3: Phenotyping: this technique shows us approximately what the DNA bearer looks like and it can be age-progressed. In the case of Jennifer Bastian, the image gave people an idea what the murderer looked like. DNA sealed it. The cases of Michella Welch and Amber Tinsley were also solved this way. Michelle Martinko and Teresa Sue Hilt are hopefully next.
4: The M-Vac: the M-Vac’s wet vacuuming collection system uses a solution that is sprayed on a surface while simultaneously vacuuming that surface. It creates a “mini-hurricane” that loosens the DNA material which is transferred to the collection bottle and later concentrated on a filter. It picks up particle that traditional cutting and swabbing could not. Surfaces are not limited to clothing but range from concrete, rocks, to leather, cork, all porous surfaces, and even animal skin. It is the current gold-standard for touch DNA collection and has been used in courts successfully. The band inside the hard hat, the nose bridge of the sunglasses, the entire wig, all are excellent sources of information.
5: The Bardole DNA Collection Method: this new method separates and isolates DNA material from small evidence items.
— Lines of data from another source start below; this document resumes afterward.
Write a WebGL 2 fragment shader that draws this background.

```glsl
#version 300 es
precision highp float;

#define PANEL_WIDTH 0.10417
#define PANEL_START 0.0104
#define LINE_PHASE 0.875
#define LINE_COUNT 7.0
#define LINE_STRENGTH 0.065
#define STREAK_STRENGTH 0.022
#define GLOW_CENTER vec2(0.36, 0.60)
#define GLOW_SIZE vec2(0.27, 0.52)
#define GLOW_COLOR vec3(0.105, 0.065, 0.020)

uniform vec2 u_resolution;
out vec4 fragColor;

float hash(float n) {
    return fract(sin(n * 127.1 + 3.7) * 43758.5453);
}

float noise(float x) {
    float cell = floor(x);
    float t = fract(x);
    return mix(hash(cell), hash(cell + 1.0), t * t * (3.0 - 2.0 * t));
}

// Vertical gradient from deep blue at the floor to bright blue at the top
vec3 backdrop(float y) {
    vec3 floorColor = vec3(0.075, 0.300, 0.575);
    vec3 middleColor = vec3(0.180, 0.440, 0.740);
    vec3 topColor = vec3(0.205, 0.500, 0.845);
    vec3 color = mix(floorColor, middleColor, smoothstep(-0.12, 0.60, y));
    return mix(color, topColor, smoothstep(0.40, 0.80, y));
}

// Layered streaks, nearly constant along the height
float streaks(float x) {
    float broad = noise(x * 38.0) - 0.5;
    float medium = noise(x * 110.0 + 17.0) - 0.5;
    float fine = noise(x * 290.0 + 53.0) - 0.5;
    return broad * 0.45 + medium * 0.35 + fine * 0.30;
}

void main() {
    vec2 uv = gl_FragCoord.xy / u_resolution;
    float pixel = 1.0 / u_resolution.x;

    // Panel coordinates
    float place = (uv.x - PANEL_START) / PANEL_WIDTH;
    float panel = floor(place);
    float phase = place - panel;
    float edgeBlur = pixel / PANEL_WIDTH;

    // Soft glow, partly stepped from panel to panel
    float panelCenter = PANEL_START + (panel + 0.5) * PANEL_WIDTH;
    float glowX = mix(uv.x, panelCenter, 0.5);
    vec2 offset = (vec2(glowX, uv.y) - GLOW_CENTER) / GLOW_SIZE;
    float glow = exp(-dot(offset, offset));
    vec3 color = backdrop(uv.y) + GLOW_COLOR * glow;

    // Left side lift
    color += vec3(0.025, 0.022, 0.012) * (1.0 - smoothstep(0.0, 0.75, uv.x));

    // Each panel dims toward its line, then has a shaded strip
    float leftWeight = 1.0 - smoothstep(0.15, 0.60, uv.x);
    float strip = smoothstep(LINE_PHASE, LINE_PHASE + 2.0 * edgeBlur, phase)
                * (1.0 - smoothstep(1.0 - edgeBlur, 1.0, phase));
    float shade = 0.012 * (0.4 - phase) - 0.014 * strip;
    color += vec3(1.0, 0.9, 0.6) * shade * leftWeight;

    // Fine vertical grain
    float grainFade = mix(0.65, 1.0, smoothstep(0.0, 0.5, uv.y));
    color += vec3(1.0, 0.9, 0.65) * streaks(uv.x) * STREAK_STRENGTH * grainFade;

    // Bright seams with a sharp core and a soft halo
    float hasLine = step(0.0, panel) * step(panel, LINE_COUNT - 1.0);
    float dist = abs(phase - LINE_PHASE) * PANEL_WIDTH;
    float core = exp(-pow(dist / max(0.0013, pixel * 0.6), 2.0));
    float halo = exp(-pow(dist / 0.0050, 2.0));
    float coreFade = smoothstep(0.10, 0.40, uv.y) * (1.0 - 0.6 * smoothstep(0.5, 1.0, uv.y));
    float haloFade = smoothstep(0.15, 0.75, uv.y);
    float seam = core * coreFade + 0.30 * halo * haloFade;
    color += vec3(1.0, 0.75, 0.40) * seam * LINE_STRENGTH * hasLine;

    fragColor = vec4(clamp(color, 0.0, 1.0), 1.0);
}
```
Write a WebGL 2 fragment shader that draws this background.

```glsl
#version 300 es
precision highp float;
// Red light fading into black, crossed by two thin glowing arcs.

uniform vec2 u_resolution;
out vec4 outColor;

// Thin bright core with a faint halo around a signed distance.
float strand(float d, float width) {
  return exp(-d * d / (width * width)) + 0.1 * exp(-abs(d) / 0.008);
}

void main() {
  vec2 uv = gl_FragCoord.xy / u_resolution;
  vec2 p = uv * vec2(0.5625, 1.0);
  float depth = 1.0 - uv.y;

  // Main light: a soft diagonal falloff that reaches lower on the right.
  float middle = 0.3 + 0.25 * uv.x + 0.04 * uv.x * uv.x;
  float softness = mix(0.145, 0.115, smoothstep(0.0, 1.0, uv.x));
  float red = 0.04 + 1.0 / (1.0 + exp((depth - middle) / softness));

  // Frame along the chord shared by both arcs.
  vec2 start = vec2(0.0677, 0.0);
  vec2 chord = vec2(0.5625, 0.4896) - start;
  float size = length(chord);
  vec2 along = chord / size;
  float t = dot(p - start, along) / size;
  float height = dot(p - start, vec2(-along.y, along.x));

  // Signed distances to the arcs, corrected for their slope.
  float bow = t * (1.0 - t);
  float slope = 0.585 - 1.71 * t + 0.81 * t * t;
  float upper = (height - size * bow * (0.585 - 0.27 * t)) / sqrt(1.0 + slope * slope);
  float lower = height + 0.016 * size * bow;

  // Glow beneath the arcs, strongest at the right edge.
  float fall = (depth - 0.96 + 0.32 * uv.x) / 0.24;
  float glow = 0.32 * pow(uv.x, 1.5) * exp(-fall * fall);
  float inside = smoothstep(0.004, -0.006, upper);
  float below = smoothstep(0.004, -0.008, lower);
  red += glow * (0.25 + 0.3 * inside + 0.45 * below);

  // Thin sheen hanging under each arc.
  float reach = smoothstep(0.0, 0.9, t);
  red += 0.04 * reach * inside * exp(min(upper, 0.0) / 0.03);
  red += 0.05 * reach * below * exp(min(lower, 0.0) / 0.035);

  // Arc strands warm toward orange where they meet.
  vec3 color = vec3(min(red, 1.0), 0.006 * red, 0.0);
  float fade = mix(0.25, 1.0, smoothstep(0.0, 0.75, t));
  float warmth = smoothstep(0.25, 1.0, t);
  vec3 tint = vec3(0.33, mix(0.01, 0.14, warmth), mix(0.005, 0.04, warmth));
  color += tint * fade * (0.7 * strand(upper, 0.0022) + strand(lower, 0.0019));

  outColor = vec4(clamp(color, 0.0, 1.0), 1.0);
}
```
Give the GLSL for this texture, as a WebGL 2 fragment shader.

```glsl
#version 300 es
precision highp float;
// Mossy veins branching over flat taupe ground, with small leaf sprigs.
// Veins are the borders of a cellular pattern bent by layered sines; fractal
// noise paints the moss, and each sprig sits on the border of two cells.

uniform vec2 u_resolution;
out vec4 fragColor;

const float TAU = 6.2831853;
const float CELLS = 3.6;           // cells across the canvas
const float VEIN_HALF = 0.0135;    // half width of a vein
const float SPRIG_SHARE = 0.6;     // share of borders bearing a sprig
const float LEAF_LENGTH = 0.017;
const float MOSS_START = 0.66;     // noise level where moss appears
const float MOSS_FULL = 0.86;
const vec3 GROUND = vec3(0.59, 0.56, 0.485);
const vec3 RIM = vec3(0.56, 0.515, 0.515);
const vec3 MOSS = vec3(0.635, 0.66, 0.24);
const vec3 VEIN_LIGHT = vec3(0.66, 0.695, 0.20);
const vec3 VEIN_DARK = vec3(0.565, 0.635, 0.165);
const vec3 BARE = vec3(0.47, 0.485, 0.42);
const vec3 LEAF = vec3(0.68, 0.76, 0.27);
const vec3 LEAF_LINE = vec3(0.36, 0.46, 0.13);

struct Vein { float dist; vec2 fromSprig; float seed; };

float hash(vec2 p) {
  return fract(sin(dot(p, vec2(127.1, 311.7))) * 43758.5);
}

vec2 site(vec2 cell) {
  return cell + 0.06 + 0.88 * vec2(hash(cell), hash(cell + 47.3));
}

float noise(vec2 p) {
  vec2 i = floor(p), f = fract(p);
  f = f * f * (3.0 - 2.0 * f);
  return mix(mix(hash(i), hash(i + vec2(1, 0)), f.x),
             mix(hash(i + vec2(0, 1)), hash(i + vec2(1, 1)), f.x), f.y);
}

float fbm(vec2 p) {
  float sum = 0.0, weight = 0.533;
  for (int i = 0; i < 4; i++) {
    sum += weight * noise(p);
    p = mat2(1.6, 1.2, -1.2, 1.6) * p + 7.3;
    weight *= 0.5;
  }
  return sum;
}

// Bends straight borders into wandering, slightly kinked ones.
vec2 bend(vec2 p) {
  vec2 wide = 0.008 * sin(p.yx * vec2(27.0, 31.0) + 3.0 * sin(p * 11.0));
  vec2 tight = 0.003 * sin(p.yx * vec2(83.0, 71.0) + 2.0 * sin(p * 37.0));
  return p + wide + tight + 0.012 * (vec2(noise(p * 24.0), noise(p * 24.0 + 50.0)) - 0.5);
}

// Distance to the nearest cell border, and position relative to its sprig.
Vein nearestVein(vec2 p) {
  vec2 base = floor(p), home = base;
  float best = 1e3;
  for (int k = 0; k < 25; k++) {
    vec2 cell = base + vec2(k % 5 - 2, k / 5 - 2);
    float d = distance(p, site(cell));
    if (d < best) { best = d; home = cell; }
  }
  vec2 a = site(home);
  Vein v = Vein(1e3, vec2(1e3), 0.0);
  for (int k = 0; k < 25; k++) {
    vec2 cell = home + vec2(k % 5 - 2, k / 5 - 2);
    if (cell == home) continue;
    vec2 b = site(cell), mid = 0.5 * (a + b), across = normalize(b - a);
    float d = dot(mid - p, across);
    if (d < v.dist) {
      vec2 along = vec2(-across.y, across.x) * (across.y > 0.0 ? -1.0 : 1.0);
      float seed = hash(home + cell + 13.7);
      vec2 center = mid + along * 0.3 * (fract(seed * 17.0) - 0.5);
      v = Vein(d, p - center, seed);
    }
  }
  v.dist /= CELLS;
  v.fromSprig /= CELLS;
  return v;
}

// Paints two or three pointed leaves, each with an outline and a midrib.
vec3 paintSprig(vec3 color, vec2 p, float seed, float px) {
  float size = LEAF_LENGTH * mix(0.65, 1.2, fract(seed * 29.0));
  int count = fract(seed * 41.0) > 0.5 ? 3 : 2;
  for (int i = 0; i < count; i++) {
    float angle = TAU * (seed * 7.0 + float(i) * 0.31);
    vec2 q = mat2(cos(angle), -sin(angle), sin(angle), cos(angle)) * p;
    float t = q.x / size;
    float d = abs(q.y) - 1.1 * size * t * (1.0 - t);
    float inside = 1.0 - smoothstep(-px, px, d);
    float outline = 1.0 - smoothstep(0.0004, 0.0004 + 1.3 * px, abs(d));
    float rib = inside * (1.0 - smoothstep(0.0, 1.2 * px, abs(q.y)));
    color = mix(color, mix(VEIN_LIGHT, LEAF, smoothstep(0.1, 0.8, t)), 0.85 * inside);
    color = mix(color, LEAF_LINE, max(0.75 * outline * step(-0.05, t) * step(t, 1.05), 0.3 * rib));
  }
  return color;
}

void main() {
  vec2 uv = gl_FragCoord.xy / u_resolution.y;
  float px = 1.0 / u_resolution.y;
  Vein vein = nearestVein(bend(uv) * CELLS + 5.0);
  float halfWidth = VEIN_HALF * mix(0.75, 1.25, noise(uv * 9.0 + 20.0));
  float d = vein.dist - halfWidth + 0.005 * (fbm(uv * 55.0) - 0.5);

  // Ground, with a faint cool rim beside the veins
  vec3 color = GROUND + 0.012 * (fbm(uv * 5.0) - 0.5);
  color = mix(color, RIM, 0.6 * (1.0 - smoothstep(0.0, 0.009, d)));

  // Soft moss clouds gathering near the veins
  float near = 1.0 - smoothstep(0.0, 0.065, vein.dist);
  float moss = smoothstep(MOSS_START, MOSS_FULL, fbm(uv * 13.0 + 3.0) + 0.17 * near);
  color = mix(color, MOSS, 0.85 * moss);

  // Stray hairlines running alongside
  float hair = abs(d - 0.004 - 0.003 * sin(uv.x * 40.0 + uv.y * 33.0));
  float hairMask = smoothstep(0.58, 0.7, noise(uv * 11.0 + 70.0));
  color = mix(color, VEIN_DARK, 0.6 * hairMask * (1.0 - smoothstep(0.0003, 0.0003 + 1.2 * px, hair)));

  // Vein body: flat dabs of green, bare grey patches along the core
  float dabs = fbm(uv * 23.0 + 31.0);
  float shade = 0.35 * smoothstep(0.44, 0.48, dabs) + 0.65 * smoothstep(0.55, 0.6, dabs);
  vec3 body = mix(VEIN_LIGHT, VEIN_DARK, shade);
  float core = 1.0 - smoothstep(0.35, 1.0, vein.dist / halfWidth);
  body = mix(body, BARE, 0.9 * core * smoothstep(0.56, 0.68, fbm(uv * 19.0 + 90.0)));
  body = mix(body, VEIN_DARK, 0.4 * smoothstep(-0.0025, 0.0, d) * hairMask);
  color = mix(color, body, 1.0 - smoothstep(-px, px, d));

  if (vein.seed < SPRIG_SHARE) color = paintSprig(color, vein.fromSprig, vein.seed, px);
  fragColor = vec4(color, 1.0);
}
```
The application could include many items that are now difficult to sample like shell casings, fingernail clippings, rings, gun parts, keys, bomb fragments and other small items. How about the nose wing pads and screws on the sunglasses?
If you have any information that can help solve Johnny Rush Bowman’s murder please call the FBI at 1-800-CALL-FBI (1-800-225-5324) or the Virginia State Police at (703) 803-2676.
You can also contact the Virginia State Police Fairfax Field Office at 703-803-2676 or [email protected], or leave a tip online at tips.fbi.gov
All tips can remain anonymous and the search for clues is nationwide.
In the series “Case of the Month” I highlight old cold cases. These posts are not an in-depth analysis and of course, sometimes more information can be found online and in newspaper archives. The goal of these posts is to get the cases back in the spotlights, to get people talking again, and if anything to make sure that we do not forget the victims. Just because their cases are cold does not mean that we can forget about them.
If you have any thoughts about this case I encourage you to post them on your own social media platforms such as Twitter, Facebook, Google Plus, etc. Every time that we mention Virginia State Trooper Johnny Rush Bowman’s name online we enhance his digital footprint.
We must make sure that he keeps his web presence if we ever wish to find answers in this case. You can help by linking to or sharing this post.
Thank you for remembering Johnny Rush Bowman with us.